Dataset entries:

......

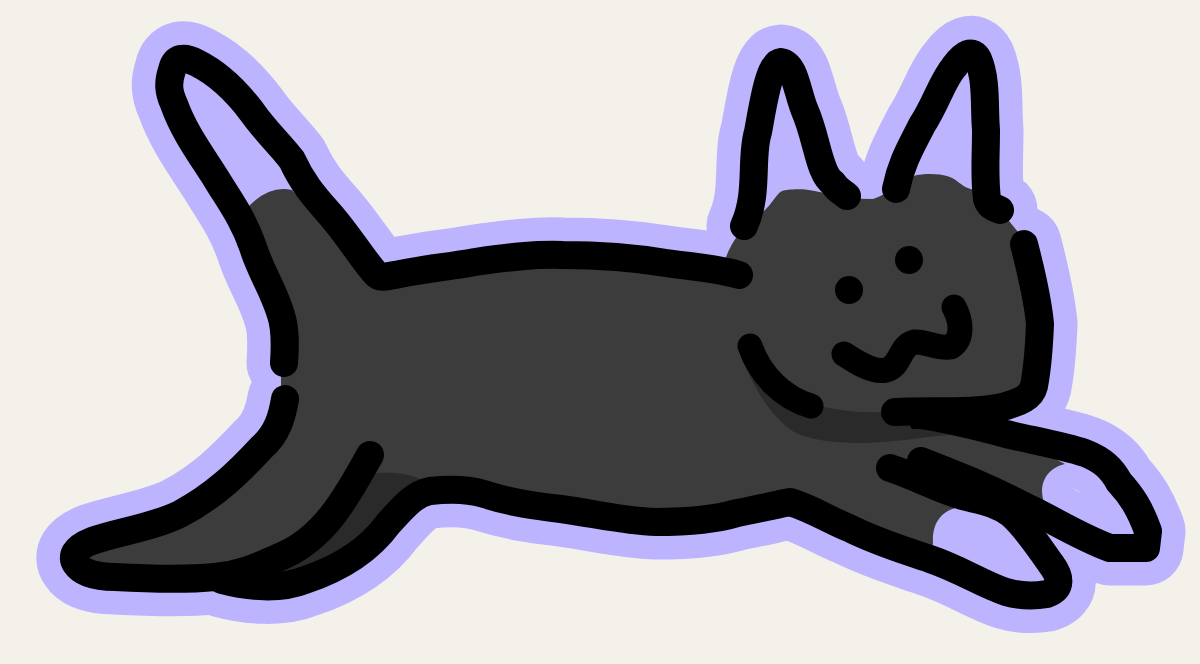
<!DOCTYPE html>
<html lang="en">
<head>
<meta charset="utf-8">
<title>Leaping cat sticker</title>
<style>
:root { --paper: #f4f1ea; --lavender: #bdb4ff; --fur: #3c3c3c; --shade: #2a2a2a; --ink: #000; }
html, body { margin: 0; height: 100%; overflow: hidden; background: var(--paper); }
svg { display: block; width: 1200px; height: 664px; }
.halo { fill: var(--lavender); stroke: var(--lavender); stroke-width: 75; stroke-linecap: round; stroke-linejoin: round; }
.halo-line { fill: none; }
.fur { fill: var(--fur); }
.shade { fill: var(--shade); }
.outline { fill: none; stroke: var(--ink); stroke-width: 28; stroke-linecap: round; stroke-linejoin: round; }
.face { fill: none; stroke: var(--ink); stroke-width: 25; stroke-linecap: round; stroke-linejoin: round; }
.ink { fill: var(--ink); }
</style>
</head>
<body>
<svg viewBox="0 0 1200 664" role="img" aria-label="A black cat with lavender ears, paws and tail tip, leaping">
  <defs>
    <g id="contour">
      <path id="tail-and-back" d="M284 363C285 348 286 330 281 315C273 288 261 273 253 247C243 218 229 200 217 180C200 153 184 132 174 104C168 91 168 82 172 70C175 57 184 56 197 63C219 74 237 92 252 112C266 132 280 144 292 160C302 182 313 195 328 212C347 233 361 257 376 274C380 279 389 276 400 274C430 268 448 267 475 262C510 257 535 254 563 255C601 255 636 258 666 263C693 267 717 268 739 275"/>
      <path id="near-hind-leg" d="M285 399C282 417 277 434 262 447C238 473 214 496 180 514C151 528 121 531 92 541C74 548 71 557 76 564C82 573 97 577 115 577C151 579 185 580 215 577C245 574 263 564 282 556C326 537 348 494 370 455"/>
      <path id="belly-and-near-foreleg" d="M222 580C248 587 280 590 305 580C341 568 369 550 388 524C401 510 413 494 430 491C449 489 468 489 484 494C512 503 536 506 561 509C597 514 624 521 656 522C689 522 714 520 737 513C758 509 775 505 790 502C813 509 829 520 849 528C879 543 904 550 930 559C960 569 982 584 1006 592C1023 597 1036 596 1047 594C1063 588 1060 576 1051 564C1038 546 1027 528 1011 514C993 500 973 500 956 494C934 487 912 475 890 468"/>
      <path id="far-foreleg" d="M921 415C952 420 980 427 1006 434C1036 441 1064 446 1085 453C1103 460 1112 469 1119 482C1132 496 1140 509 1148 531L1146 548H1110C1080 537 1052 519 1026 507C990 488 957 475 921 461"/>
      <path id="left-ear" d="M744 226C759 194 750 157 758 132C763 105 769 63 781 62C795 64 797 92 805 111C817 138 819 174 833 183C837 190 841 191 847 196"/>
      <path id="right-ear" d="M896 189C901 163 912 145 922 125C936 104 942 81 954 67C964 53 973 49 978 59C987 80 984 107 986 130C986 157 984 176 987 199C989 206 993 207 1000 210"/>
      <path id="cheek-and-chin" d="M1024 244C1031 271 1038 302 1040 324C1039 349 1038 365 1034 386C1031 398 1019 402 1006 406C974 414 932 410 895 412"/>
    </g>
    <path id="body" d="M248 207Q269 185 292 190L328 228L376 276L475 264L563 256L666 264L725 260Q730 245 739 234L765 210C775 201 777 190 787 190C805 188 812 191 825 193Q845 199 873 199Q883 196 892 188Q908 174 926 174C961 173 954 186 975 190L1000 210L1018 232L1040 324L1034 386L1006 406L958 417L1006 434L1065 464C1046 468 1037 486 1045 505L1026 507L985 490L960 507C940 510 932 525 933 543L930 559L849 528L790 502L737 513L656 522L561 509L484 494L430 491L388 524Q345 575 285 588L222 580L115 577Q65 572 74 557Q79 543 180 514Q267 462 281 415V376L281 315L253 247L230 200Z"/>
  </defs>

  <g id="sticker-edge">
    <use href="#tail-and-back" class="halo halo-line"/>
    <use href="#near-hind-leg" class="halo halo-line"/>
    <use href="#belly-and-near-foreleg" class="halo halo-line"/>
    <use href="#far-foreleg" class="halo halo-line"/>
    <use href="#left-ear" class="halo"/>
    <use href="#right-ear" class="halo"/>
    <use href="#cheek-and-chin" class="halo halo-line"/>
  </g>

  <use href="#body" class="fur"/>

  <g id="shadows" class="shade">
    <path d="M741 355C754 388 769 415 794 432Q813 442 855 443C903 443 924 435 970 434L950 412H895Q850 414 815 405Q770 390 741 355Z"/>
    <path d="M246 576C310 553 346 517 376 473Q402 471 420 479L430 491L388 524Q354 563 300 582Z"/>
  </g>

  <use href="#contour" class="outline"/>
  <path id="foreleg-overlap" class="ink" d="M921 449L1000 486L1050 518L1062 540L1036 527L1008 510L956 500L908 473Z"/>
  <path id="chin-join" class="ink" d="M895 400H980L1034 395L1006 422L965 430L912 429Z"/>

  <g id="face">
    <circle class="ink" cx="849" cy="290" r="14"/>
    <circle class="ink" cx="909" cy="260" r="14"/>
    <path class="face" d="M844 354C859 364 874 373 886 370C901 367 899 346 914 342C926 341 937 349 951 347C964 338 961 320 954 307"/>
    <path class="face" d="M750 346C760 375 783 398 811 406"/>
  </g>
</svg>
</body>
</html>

......

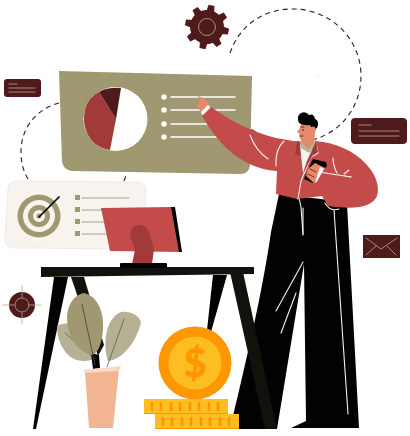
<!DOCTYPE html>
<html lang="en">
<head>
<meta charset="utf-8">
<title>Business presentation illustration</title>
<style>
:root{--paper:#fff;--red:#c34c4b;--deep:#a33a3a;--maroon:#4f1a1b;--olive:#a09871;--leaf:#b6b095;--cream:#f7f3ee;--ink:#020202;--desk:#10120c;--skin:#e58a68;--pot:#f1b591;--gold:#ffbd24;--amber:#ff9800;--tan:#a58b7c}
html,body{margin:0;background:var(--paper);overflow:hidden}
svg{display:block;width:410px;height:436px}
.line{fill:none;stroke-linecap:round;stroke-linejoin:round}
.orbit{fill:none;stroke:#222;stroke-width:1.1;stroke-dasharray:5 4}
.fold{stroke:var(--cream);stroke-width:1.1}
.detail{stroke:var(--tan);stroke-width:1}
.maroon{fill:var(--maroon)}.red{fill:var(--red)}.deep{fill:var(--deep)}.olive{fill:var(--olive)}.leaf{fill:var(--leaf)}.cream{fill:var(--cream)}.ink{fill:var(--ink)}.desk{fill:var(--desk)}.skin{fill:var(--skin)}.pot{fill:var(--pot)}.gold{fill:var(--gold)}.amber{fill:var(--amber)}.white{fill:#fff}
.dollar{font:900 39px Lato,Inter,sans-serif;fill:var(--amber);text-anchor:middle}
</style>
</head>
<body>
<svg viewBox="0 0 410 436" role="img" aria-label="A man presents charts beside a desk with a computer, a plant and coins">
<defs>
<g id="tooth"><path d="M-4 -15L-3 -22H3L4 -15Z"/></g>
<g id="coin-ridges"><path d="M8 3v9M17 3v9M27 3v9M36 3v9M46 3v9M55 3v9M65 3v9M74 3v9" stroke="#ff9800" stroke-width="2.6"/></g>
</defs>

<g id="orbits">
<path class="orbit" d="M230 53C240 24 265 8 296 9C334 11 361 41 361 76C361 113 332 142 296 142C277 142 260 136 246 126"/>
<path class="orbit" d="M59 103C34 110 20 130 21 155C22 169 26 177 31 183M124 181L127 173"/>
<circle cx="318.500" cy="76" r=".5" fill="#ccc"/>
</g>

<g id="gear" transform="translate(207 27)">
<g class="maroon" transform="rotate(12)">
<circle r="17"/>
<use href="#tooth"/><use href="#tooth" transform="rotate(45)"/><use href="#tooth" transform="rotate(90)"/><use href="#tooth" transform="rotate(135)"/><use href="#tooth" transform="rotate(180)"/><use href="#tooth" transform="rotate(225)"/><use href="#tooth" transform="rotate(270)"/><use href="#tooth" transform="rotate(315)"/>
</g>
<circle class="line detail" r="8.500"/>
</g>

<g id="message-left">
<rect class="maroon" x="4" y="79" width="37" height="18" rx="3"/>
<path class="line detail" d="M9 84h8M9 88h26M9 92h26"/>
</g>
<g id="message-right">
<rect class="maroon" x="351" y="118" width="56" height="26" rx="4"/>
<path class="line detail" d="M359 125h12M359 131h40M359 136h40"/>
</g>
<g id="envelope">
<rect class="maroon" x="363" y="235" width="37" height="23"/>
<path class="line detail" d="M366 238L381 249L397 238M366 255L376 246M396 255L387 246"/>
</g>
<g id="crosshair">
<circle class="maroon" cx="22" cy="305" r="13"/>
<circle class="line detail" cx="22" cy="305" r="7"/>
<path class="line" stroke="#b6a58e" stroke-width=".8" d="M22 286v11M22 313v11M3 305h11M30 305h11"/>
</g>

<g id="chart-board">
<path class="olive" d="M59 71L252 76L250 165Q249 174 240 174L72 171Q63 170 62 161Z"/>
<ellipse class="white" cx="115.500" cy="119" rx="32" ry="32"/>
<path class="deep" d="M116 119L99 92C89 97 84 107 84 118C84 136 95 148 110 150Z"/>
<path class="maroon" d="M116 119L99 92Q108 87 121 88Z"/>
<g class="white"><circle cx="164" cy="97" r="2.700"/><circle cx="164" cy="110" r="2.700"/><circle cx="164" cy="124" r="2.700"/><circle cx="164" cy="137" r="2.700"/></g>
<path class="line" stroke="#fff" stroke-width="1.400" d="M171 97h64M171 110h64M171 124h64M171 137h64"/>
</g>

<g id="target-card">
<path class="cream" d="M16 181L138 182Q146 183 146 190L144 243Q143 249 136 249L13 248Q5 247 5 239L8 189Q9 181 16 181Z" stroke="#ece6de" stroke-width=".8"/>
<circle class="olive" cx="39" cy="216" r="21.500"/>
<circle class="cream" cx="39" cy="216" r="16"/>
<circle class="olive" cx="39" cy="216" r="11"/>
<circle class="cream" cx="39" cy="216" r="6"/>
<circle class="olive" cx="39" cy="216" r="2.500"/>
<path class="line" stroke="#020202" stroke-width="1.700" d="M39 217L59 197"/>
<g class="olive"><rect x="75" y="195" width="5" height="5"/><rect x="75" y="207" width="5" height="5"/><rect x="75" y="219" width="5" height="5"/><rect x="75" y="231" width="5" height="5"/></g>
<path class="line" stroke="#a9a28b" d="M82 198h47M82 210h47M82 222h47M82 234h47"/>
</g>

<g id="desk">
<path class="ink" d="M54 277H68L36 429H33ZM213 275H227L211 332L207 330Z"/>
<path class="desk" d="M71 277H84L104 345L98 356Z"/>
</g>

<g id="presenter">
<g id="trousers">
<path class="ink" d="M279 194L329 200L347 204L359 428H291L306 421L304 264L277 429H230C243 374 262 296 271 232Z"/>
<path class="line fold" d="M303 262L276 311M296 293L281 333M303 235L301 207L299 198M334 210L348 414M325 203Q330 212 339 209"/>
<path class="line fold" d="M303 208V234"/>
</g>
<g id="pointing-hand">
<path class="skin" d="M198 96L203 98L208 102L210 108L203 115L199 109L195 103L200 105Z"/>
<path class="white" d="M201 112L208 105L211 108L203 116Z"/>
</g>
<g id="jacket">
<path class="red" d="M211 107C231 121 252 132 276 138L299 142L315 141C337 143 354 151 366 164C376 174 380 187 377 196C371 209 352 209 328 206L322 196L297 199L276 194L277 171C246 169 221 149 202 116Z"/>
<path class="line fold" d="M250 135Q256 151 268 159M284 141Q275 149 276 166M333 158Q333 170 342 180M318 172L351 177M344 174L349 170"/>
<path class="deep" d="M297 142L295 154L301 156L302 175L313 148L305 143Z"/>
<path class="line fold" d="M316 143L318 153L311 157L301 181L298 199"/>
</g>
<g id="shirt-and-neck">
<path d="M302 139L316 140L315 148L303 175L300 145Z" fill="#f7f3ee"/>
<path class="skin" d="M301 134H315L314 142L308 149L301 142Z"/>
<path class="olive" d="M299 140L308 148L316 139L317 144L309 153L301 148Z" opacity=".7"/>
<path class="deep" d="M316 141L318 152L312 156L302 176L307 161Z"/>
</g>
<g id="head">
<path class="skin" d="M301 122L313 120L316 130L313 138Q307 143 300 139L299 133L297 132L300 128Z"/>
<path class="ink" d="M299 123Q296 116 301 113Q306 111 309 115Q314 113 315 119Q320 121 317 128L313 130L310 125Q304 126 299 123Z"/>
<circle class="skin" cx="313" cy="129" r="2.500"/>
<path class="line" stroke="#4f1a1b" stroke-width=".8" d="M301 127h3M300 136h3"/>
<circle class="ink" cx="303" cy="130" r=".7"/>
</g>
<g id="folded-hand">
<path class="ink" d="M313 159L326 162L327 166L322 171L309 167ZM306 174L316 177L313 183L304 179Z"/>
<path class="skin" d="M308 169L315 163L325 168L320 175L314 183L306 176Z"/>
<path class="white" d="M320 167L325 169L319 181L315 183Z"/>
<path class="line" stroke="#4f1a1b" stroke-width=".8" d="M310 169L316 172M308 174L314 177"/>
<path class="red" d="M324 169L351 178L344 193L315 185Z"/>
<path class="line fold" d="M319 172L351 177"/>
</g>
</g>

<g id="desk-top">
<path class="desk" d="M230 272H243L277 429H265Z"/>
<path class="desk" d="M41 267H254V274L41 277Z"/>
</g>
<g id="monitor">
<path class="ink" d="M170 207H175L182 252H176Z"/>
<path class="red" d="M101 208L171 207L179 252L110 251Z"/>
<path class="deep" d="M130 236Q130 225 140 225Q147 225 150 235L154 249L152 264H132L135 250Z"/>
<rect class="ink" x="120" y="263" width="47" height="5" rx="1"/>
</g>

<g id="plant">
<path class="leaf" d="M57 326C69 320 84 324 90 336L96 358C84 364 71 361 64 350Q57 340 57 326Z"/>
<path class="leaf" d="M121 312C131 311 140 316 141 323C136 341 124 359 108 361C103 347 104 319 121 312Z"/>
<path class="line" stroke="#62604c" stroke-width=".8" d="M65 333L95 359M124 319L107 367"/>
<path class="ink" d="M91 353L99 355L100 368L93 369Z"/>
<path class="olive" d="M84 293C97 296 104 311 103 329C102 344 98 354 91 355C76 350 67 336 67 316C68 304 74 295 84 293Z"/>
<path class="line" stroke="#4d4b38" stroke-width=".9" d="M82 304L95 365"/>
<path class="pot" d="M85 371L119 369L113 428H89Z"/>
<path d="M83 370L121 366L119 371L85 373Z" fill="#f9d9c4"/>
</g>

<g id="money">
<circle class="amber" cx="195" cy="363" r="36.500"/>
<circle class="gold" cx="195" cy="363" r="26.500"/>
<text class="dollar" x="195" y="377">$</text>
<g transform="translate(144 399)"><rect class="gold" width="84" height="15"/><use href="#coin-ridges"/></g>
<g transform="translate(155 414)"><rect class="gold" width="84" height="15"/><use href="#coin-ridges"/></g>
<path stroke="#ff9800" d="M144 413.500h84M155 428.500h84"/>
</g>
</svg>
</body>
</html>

......

Goal of the exercise: Your answer must be a copy of every line in the data above that holds the string "tooth".

Output:
<g id="tooth"><path d="M-4 -15L-3 -22H3L4 -15Z"/></g>
<use href="#tooth"/><use href="#tooth" transform="rotate(45)"/><use href="#tooth" transform="rotate(90)"/><use href="#tooth" transform="rotate(135)"/><use href="#tooth" transform="rotate(180)"/><use href="#tooth" transform="rotate(225)"/><use href="#tooth" transform="rotate(270)"/><use href="#tooth" transform="rotate(315)"/>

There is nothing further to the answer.